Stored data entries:
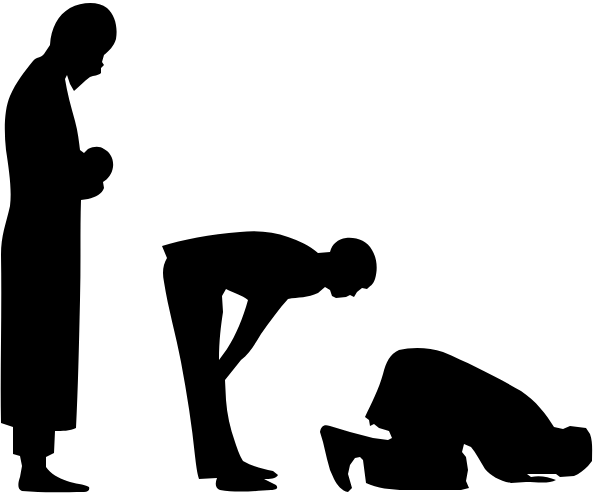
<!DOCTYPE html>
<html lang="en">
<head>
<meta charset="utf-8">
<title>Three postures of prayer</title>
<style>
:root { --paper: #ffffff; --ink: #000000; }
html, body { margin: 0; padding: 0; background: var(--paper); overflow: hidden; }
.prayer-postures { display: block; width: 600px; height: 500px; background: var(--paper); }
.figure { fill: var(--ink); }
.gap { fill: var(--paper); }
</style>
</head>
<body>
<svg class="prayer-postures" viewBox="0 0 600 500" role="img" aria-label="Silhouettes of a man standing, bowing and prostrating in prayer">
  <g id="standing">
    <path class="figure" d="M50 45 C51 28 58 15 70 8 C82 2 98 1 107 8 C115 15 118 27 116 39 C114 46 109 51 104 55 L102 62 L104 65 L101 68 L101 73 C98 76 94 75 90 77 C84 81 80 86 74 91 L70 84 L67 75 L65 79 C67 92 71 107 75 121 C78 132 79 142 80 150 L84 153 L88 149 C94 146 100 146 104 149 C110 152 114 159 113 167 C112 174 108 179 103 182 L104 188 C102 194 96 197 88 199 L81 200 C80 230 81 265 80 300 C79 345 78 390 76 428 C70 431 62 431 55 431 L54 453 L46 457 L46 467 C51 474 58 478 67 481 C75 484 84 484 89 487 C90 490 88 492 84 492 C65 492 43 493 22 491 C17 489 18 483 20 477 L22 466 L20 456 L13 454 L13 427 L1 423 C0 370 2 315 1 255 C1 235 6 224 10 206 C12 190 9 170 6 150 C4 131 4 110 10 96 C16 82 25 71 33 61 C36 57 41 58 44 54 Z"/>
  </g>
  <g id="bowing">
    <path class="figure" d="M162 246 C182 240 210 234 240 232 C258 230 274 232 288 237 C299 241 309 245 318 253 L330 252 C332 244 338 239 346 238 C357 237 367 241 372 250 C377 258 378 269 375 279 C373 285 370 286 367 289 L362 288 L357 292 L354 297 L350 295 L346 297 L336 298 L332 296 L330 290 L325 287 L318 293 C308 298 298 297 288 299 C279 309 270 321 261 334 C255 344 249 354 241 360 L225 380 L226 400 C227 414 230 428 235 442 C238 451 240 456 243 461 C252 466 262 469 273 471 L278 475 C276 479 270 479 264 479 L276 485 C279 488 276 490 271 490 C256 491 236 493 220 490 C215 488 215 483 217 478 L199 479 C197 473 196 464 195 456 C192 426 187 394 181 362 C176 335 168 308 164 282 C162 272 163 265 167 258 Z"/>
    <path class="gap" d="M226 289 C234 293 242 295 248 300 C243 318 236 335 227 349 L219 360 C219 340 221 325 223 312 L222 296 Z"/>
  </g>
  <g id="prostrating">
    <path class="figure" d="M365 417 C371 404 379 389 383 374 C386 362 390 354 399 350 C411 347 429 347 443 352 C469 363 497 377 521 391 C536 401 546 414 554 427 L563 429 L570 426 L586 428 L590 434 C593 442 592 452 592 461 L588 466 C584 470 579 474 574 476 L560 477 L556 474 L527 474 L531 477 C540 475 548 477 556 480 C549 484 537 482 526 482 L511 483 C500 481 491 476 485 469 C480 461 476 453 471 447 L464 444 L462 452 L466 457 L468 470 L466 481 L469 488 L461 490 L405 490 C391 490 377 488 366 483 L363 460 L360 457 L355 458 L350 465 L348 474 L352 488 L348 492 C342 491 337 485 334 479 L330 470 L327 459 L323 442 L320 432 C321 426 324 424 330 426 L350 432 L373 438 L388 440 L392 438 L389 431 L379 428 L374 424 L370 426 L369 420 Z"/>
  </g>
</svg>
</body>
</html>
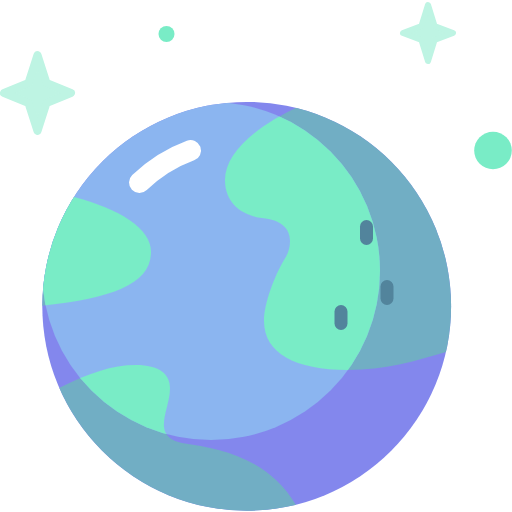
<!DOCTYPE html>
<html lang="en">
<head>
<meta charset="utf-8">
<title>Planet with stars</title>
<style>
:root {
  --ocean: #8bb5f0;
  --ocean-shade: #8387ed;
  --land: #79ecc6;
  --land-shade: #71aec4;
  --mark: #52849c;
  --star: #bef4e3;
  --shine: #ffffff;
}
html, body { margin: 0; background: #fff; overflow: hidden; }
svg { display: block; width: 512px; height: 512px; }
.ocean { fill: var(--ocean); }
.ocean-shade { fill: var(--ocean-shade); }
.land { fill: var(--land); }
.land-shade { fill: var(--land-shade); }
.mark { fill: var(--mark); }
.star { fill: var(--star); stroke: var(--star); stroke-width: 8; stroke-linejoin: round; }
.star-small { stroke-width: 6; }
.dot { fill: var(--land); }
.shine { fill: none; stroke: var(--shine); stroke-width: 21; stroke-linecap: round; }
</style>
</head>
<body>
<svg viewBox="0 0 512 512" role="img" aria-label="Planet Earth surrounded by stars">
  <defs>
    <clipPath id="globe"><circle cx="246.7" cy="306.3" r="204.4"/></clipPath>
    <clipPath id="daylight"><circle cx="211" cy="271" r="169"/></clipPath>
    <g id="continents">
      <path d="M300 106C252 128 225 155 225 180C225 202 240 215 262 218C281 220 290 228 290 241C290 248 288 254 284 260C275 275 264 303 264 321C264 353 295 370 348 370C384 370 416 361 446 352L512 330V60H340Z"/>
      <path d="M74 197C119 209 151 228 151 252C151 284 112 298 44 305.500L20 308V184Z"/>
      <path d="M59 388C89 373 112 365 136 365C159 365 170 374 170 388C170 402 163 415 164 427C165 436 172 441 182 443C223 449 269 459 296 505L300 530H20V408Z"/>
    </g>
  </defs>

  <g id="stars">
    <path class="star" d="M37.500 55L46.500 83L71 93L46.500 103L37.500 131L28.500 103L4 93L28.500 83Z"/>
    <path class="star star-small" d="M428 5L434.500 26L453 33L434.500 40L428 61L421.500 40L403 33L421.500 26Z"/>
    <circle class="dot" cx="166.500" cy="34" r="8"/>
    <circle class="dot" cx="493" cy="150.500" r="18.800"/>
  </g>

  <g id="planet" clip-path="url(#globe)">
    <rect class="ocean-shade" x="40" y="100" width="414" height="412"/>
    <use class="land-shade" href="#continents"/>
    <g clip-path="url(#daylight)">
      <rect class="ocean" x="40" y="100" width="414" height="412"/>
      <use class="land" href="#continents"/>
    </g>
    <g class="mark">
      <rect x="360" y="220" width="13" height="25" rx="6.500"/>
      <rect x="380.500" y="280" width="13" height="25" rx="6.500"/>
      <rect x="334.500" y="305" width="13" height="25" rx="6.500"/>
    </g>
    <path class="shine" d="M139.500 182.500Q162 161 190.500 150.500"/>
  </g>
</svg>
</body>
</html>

WHAT YOU HAVE TO DO: Output each record above exactly as written. Skip any pictures.

TASK RESULT:
<!DOCTYPE html>
<html lang="en">
<head>
<meta charset="utf-8">
<title>Three postures of prayer</title>
<style>
:root { --paper: #ffffff; --ink: #000000; }
html, body { margin: 0; padding: 0; background: var(--paper); overflow: hidden; }
.prayer-postures { display: block; width: 600px; height: 500px; background: var(--paper); }
.figure { fill: var(--ink); }
.gap { fill: var(--paper); }
</style>
</head>
<body>
<svg class="prayer-postures" viewBox="0 0 600 500" role="img" aria-label="Silhouettes of a man standing, bowing and prostrating in prayer">
  <g id="standing">
    <path class="figure" d="M50 45 C51 28 58 15 70 8 C82 2 98 1 107 8 C115 15 118 27 116 39 C114 46 109 51 104 55 L102 62 L104 65 L101 68 L101 73 C98 76 94 75 90 77 C84 81 80 86 74 91 L70 84 L67 75 L65 79 C67 92 71 107 75 121 C78 132 79 142 80 150 L84 153 L88 149 C94 146 100 146 104 149 C110 152 114 159 113 167 C112 174 108 179 103 182 L104 188 C102 194 96 197 88 199 L81 200 C80 230 81 265 80 300 C79 345 78 390 76 428 C70 431 62 431 55 431 L54 453 L46 457 L46 467 C51 474 58 478 67 481 C75 484 84 484 89 487 C90 490 88 492 84 492 C65 492 43 493 22 491 C17 489 18 483 20 477 L22 466 L20 456 L13 454 L13 427 L1 423 C0 370 2 315 1 255 C1 235 6 224 10 206 C12 190 9 170 6 150 C4 131 4 110 10 96 C16 82 25 71 33 61 C36 57 41 58 44 54 Z"/>
  </g>
  <g id="bowing">
    <path class="figure" d="M162 246 C182 240 210 234 240 232 C258 230 274 232 288 237 C299 241 309 245 318 253 L330 252 C332 244 338 239 346 238 C357 237 367 241 372 250 C377 258 378 269 375 279 C373 285 370 286 367 289 L362 288 L357 292 L354 297 L350 295 L346 297 L336 298 L332 296 L330 290 L325 287 L318 293 C308 298 298 297 288 299 C279 309 270 321 261 334 C255 344 249 354 241 360 L225 380 L226 400 C227 414 230 428 235 442 C238 451 240 456 243 461 C252 466 262 469 273 471 L278 475 C276 479 270 479 264 479 L276 485 C279 488 276 490 271 490 C256 491 236 493 220 490 C215 488 215 483 217 478 L199 479 C197 473 196 464 195 456 C192 426 187 394 181 362 C176 335 168 308 164 282 C162 272 163 265 167 258 Z"/>
    <path class="gap" d="M226 289 C234 293 242 295 248 300 C243 318 236 335 227 349 L219 360 C219 340 221 325 223 312 L222 296 Z"/>
  </g>
  <g id="prostrating">
    <path class="figure" d="M365 417 C371 404 379 389 383 374 C386 362 390 354 399 350 C411 347 429 347 443 352 C469 363 497 377 521 391 C536 401 546 414 554 427 L563 429 L570 426 L586 428 L590 434 C593 442 592 452 592 461 L588 466 C584 470 579 474 574 476 L560 477 L556 474 L527 474 L531 477 C540 475 548 477 556 480 C549 484 537 482 526 482 L511 483 C500 481 491 476 485 469 C480 461 476 453 471 447 L464 444 L462 452 L466 457 L468 470 L466 481 L469 488 L461 490 L405 490 C391 490 377 488 366 483 L363 460 L360 457 L355 458 L350 465 L348 474 L352 488 L348 492 C342 491 337 485 334 479 L330 470 L327 459 L323 442 L320 432 C321 426 324 424 330 426 L350 432 L373 438 L388 440 L392 438 L389 431 L379 428 L374 424 L370 426 L369 420 Z"/>
  </g>
</svg>
</body>
</html>
<!DOCTYPE html>
<html lang="en">
<head>
<meta charset="utf-8">
<title>Planet with stars</title>
<style>
:root {
  --ocean: #8bb5f0;
  --ocean-shade: #8387ed;
  --land: #79ecc6;
  --land-shade: #71aec4;
  --mark: #52849c;
  --star: #bef4e3;
  --shine: #ffffff;
}
html, body { margin: 0; background: #fff; overflow: hidden; }
svg { display: block; width: 512px; height: 512px; }
.ocean { fill: var(--ocean); }
.ocean-shade { fill: var(--ocean-shade); }
.land { fill: var(--land); }
.land-shade { fill: var(--land-shade); }
.mark { fill: var(--mark); }
.star { fill: var(--star); stroke: var(--star); stroke-width: 8; stroke-linejoin: round; }
.star-small { stroke-width: 6; }
.dot { fill: var(--land); }
.shine { fill: none; stroke: var(--shine); stroke-width: 21; stroke-linecap: round; }
</style>
</head>
<body>
<svg viewBox="0 0 512 512" role="img" aria-label="Planet Earth surrounded by stars">
  <defs>
    <clipPath id="globe"><circle cx="246.7" cy="306.3" r="204.4"/></clipPath>
    <clipPath id="daylight"><circle cx="211" cy="271" r="169"/></clipPath>
    <g id="continents">
      <path d="M300 106C252 128 225 155 225 180C225 202 240 215 262 218C281 220 290 228 290 241C290 248 288 254 284 260C275 275 264 303 264 321C264 353 295 370 348 370C384 370 416 361 446 352L512 330V60H340Z"/>
      <path d="M74 197C119 209 151 228 151 252C151 284 112 298 44 305.500L20 308V184Z"/>
      <path d="M59 388C89 373 112 365 136 365C159 365 170 374 170 388C170 402 163 415 164 427C165 436 172 441 182 443C223 449 269 459 296 505L300 530H20V408Z"/>
    </g>
  </defs>

  <g id="stars">
    <path class="star" d="M37.500 55L46.500 83L71 93L46.500 103L37.500 131L28.500 103L4 93L28.500 83Z"/>
    <path class="star star-small" d="M428 5L434.500 26L453 33L434.500 40L428 61L421.500 40L403 33L421.500 26Z"/>
    <circle class="dot" cx="166.500" cy="34" r="8"/>
    <circle class="dot" cx="493" cy="150.500" r="18.800"/>
  </g>

  <g id="planet" clip-path="url(#globe)">
    <rect class="ocean-shade" x="40" y="100" width="414" height="412"/>
    <use class="land-shade" href="#continents"/>
    <g clip-path="url(#daylight)">
      <rect class="ocean" x="40" y="100" width="414" height="412"/>
      <use class="land" href="#continents"/>
    </g>
    <g class="mark">
      <rect x="360" y="220" width="13" height="25" rx="6.500"/>
      <rect x="380.500" y="280" width="13" height="25" rx="6.500"/>
      <rect x="334.500" y="305" width="13" height="25" rx="6.500"/>
    </g>
    <path class="shine" d="M139.500 182.500Q162 161 190.500 150.500"/>
  </g>
</svg>
</body>
</html>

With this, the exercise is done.